Miners, perhaps more than other workers, form part of the history and mythology of revolutionary and social struggles. Working hard and fighting hard, they embody courage and bravery. Systematically photographing them at the pithead, when they re-emerge into the light, covered in coal dust, marked by their efforts, striking a bold pose, the photographer builds a heroic portrait, in one hundred images. Especially when the subjects are workers at the Stakhanov mine –named after the miner who extracted 102 tons of coal in 5 hours and 32 minutes–, the biggest pit in Europe, near Donetsk in East of Ukraine. A hundred powerful faces, mugs staring at the lens to immortalize a job that is about to disappear the whole world over and is leaving everywhere behind it social desolation and chilling landscapes formed by industrial wastelands. The Stakhanov mine has lost 100,000 workers in five years. This singular album makes Work Heroes a tribute, preserving the vocabulary of a time past inhabited by nostalgia.
Gleb was born in a closed city, a secret scientific centre dedicated to strategic nuclear research in the Urals, Russia.

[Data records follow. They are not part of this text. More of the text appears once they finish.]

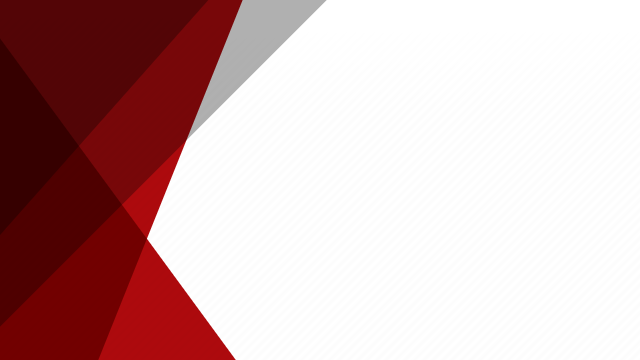
Write a Shadertoy shader that draws this background.

```glsl
// Overlapping translucent red and shadow sheets on white paper with faint hatching.
// Four straight edges bound half-planes; their antialiased coverages are combined
// by multiplying tints, so every overlap darkens by itself. Units: canvas heights.

const vec3 PAPER = vec3(1.0);
const vec3 RED = vec3(0.68, 0.04, 0.05);
const vec3 OVERLAP_TINT = vec3(0.66, 0.0, 0.0);
const float SHADOW_TINT = 0.69;

// Each edge runs from xy to zw; its sheet lies on the left of that direction.
const vec4 STEEP_EDGE = vec4(0.273, 0.0, 0.674, 1.0);
const vec4 FALLING_EDGE = vec4(0.655, 0.0, 0.0, 0.8935);
const vec4 OUTER_SHADOW_EDGE = vec4(0.0, 0.0926, 0.9074, 1.0);
const vec4 INNER_SHADOW_EDGE = vec4(0.0, 0.347, 0.5787, 1.0);

const float HATCH_SPACING = 0.0185;
const float HATCH_STRENGTH = 0.012;
const float TAU = 6.28319;

// Antialiased coverage of the half-plane to the left of an edge.
float sheet(vec2 p, vec4 edge) {
    vec2 along = normalize(edge.zw - edge.xy);
    vec2 offset = p - edge.xy;
    float dist = along.x * offset.y - along.y * offset.x;
    return clamp(dist * iResolution.y + 0.5, 0.0, 1.0);
}

// Soft rising diagonal lines, fading towards the top.
float hatch(vec2 p) {
    float across = (p.x - p.y) * 0.70711 / HATCH_SPACING;
    float line = 0.5 + 0.5 * cos(TAU * across);
    return line * (1.0 - smoothstep(0.65, 1.0, p.y));
}

void mainImage(out vec4 fragColor, in vec2 fragCoord) {
    vec2 p = fragCoord / iResolution.y;

    // Red sheets, with a deeper tint where both lie
    float steep = sheet(p, STEEP_EDGE);
    float falling = sheet(p, FALLING_EDGE);
    vec3 color = mix(PAPER, RED, max(steep, falling));
    color *= mix(vec3(1.0), OVERLAP_TINT, steep * falling);

    // Shadow sheets from the upper left
    color *= mix(1.0, SHADOW_TINT, sheet(p, OUTER_SHADOW_EDGE));
    color *= mix(1.0, SHADOW_TINT, sheet(p, INNER_SHADOW_EDGE));

    // Paper texture
    color *= 1.0 - HATCH_STRENGTH * hatch(p);

    fragColor = vec4(color, 1.0);
}
```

After finishing a degree in Nuclear Physics at the University of Moscow, he worked as a reporter for The New York Times and The Guardian, covering the transition period in Russia. In 2000 he moved to Paris where he produced fashion editorials for publications including ID Magazine and Vogue Russia, among others. Since 2011 he has been working fulltime on multimedia art projects and documentaries.